It's summertime. Cigar smokers, especially in the northern half of the United States, love this time of year because there are so many more places to smoke in the great outdoors. Some of you enjoy a smoke on the golf course. Some of you find solace on your backyard patio or terrace. Some of you may even just find a bench on a city street, and watch the world go by while you relax with your favorite cigar.

You would think that government officials would be willing to leave smokers alone outdoors. After all, in many cities, it is where they have forced smokers to go in the wake of banning all indoor smoking. It wasn't long, however, before the authorities even began to restrict where you could smoke outside, with rules prohibiting lighting up within 25 feet or so of a building entrance. And we all remember Calabasas, California, a city that simply banned smoking in public, indoors or outdoors.

But other cities are starting to get on the bandwagon too. Another California city, Pasadena, recently passed a regulation that would prohibit all outdoor smoking, even in areas where the state's antismoking law allows it, such as on restaurant terraces and patios. Anto Kamarian, a smoke shop owner in Pasadena, attended the city council meeting where the ban was discussed and then approved. He related that opponents of the ban were given two minutes each to voice their opposition. And he noted that to help support its decision, the city cited a study done in Calabasas about the absence of any negative impact on local businesses; there was one catch—the report only cited the city manager of Calabasas and didn't pass along any results from actual business owners in the city.

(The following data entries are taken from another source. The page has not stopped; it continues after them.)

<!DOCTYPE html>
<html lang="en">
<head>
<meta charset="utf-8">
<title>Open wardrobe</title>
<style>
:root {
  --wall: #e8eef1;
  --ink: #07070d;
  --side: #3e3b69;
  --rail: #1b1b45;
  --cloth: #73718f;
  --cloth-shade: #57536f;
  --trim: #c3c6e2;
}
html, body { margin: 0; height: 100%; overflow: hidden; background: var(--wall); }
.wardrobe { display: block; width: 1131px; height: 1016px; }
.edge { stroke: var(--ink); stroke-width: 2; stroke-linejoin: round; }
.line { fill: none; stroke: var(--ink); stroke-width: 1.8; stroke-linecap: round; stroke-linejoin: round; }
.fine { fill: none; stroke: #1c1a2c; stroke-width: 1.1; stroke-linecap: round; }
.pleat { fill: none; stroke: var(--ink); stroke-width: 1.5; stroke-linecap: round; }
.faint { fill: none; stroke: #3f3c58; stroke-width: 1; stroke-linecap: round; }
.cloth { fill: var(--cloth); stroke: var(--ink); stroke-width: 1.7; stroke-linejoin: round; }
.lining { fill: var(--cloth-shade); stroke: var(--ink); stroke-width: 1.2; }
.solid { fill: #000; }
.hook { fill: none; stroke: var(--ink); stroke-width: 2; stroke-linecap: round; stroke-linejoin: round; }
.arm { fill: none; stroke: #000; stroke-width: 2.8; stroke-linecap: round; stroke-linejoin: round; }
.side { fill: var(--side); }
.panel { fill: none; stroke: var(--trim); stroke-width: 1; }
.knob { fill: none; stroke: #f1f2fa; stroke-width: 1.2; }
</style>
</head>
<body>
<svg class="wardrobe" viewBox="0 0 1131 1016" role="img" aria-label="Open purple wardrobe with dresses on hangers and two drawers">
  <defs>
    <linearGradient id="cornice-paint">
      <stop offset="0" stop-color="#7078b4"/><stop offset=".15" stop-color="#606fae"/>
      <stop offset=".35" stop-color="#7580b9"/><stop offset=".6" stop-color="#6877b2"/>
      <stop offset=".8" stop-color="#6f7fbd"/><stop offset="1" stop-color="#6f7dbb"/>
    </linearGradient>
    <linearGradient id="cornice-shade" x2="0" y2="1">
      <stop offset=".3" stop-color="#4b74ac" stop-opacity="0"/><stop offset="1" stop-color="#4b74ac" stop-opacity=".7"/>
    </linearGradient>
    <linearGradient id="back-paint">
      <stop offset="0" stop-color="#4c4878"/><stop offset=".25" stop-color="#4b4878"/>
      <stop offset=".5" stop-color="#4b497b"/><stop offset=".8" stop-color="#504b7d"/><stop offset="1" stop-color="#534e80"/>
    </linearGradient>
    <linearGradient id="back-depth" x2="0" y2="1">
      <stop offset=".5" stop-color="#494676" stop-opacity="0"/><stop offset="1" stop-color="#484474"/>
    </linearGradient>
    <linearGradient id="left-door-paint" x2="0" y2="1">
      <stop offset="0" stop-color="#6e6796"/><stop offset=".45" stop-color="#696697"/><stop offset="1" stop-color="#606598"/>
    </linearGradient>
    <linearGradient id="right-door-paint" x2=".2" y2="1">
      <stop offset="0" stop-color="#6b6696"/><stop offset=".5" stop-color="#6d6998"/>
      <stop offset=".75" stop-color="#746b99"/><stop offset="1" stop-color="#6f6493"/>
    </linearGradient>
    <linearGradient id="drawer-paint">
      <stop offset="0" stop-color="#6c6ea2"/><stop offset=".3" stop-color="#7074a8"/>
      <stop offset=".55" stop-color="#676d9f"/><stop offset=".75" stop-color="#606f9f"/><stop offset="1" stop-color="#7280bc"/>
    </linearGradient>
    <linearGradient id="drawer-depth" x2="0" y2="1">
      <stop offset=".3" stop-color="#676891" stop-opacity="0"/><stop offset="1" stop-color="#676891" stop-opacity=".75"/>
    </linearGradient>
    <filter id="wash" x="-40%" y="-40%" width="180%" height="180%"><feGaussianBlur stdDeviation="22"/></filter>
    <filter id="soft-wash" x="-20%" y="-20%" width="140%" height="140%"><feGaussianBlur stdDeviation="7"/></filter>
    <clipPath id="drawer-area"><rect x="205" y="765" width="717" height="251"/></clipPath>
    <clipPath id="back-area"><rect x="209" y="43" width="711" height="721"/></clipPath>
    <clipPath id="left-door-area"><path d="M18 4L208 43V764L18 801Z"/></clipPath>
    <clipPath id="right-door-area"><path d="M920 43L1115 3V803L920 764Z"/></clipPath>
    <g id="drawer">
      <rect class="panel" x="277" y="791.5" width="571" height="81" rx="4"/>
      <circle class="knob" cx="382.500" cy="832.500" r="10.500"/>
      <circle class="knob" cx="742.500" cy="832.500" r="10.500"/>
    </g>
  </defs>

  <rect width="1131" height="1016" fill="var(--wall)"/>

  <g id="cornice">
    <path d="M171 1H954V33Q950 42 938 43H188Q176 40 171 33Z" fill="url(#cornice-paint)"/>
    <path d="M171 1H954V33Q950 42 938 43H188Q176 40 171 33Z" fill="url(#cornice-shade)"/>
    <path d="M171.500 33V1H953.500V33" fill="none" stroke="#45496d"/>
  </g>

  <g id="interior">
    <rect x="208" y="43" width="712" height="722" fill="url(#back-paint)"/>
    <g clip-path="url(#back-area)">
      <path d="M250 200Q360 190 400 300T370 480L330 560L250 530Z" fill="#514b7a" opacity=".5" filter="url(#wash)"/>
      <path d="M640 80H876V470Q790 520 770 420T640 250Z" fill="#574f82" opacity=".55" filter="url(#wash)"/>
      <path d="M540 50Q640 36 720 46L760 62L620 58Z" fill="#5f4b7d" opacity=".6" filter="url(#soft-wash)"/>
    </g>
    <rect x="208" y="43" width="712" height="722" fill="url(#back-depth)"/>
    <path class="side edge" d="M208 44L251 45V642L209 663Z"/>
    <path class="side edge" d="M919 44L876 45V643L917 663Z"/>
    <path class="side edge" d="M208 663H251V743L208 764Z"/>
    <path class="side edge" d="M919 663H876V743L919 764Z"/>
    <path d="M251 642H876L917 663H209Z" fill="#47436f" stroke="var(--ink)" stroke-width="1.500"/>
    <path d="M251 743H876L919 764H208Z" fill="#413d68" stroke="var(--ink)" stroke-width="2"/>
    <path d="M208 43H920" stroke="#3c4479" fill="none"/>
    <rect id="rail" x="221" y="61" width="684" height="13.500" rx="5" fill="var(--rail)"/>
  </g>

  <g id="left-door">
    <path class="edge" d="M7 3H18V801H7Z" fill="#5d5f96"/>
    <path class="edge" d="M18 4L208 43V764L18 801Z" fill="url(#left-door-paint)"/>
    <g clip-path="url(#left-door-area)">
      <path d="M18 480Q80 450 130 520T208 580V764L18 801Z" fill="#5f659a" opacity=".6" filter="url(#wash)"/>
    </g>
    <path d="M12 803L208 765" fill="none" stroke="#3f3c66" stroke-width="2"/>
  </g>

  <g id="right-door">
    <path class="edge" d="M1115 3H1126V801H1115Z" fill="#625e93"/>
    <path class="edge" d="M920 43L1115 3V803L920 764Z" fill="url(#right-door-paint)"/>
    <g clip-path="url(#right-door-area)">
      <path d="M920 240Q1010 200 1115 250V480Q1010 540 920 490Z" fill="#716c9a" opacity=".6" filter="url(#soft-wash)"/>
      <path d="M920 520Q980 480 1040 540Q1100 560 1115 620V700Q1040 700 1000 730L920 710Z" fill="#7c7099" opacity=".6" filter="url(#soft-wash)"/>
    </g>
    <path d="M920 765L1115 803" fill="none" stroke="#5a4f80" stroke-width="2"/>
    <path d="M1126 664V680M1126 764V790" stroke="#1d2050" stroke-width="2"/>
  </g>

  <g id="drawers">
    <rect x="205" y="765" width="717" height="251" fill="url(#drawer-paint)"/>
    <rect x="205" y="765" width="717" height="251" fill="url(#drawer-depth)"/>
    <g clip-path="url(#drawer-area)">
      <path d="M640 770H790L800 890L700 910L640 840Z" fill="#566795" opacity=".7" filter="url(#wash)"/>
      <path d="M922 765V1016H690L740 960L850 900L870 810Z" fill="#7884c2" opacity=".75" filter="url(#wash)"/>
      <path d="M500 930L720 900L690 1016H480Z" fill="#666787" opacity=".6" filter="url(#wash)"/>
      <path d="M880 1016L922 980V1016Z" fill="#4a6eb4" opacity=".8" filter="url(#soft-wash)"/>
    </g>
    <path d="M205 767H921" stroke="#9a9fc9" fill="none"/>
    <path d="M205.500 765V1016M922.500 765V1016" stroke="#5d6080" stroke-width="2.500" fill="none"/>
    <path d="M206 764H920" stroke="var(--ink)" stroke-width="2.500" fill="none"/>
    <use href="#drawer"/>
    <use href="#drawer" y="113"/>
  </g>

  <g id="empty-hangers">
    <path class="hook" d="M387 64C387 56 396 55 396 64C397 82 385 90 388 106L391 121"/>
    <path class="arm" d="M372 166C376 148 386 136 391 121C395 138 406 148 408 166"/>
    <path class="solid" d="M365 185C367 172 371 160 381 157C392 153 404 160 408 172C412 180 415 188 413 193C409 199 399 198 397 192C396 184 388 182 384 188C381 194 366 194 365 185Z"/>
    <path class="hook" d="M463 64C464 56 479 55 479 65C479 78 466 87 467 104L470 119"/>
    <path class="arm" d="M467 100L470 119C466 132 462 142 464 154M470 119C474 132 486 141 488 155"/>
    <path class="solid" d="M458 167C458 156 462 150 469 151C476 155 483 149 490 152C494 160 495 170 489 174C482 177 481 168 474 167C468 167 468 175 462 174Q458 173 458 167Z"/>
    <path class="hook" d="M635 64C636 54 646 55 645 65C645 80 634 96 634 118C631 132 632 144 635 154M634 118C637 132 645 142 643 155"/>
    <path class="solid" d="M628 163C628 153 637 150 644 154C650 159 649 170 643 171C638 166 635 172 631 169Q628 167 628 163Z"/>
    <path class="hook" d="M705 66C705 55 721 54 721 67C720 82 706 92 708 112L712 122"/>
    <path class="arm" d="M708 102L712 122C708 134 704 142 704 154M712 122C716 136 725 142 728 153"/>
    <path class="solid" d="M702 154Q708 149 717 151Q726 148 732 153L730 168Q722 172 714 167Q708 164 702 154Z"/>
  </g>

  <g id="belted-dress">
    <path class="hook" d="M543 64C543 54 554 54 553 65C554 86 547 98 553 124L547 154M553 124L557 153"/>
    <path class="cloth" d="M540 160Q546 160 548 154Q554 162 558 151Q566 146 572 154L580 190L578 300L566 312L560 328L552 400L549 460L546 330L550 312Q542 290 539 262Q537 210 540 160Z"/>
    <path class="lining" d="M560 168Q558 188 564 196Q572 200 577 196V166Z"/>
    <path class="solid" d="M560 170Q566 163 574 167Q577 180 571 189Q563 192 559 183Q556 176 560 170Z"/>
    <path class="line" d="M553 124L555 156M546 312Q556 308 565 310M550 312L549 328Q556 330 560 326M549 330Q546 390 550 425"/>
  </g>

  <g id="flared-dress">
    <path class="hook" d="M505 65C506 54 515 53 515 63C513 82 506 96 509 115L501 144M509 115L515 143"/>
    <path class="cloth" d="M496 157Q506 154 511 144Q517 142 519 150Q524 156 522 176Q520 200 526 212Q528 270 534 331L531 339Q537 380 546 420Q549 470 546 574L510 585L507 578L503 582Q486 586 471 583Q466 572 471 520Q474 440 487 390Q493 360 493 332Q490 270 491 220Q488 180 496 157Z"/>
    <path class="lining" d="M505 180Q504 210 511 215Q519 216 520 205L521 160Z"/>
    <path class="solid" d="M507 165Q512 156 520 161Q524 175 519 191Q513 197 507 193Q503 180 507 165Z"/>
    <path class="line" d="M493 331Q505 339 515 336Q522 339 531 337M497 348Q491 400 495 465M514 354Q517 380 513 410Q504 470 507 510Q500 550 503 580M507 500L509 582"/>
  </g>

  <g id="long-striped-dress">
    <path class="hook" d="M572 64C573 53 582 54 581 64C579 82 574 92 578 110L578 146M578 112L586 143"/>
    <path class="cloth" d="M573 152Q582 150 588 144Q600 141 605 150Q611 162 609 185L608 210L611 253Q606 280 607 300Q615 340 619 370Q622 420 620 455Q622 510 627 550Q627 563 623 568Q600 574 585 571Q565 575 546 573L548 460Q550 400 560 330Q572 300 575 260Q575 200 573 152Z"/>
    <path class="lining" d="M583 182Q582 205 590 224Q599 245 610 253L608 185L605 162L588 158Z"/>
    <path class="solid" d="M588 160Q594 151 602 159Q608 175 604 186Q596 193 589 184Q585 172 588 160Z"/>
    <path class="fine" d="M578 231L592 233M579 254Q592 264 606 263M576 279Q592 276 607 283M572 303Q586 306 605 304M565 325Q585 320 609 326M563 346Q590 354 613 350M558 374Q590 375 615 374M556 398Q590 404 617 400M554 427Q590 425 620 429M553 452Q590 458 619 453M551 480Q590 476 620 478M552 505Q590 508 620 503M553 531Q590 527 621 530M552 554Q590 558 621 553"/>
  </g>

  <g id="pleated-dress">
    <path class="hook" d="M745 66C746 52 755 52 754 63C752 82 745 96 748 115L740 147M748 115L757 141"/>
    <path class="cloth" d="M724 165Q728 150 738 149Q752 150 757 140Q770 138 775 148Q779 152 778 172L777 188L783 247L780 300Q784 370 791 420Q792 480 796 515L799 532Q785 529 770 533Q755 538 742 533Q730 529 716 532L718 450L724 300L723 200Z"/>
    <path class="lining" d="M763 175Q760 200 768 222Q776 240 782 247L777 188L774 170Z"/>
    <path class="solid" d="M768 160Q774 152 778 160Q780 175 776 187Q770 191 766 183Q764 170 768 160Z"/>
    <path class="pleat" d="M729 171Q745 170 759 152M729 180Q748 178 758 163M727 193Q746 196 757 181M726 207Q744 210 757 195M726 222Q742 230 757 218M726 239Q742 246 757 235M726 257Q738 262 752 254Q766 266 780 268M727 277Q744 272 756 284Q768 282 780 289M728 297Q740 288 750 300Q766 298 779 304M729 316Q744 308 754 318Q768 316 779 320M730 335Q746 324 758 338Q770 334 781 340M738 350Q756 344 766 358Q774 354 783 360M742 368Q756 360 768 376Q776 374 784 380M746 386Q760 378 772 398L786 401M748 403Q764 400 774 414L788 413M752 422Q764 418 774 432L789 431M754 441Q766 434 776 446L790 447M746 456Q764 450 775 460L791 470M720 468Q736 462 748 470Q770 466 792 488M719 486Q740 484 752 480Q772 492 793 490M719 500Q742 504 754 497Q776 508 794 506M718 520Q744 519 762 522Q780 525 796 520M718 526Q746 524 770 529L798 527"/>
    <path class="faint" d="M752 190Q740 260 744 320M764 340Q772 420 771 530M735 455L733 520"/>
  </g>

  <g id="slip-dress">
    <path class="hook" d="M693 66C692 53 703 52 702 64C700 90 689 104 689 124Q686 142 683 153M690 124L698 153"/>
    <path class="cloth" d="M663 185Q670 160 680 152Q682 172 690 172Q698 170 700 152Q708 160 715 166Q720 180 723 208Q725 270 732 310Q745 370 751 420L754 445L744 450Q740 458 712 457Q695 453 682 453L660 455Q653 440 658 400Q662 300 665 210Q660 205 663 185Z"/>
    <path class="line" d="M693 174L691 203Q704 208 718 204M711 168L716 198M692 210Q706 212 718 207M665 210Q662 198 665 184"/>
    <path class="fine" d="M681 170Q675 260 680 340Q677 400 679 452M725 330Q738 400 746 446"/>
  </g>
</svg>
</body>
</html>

It is virtually impossible today to keep up with the pace of more and more restrictive bans on public smoking. But here are just a few more cities that have banned all public smoking: Beverly Hills and El Cajon, California, and West Lafayette, Indiana. There will be more apparently, because it isn't enough for the antismoking zealots to push smokers outside—their ultimate goal is to prohibit all enjoyment of tobacco products. Anywhere. Anytime.

We don't get it. We know that there are people who simply can't tolerate the idea of anyone smoking, and some others who fly into a rage at even the whiff of tobacco smoke. But there is simply no scientific basis on which to outlaw smoking outdoors. If people were as sensitive to, say, automobile fumes as they are to tobacco smoke, we would be headed back to horse and buggy days. But even if you accept the notion that secondhand smoke in an enclosed area is bad for you, that is based on the idea that a high concentration of tobacco smoke is harmful. We won't argue that conclusion here. But when you smoke outdoors, there is no way to argue that tobacco smoke reaches any kind of dangerous level.

Mr. Kamarian plans on filing a lawsuit to contest the new regulation in Pasadena. That's one of the best ways to make local governments take notice. They can't just steamroll over the rights of the individual, especially when the individual's behavior is not harming anyone else. It's up to us to draw the line. It is the only way to ensure that the behavior police are stopped before they strip away all of our pleasures and rights.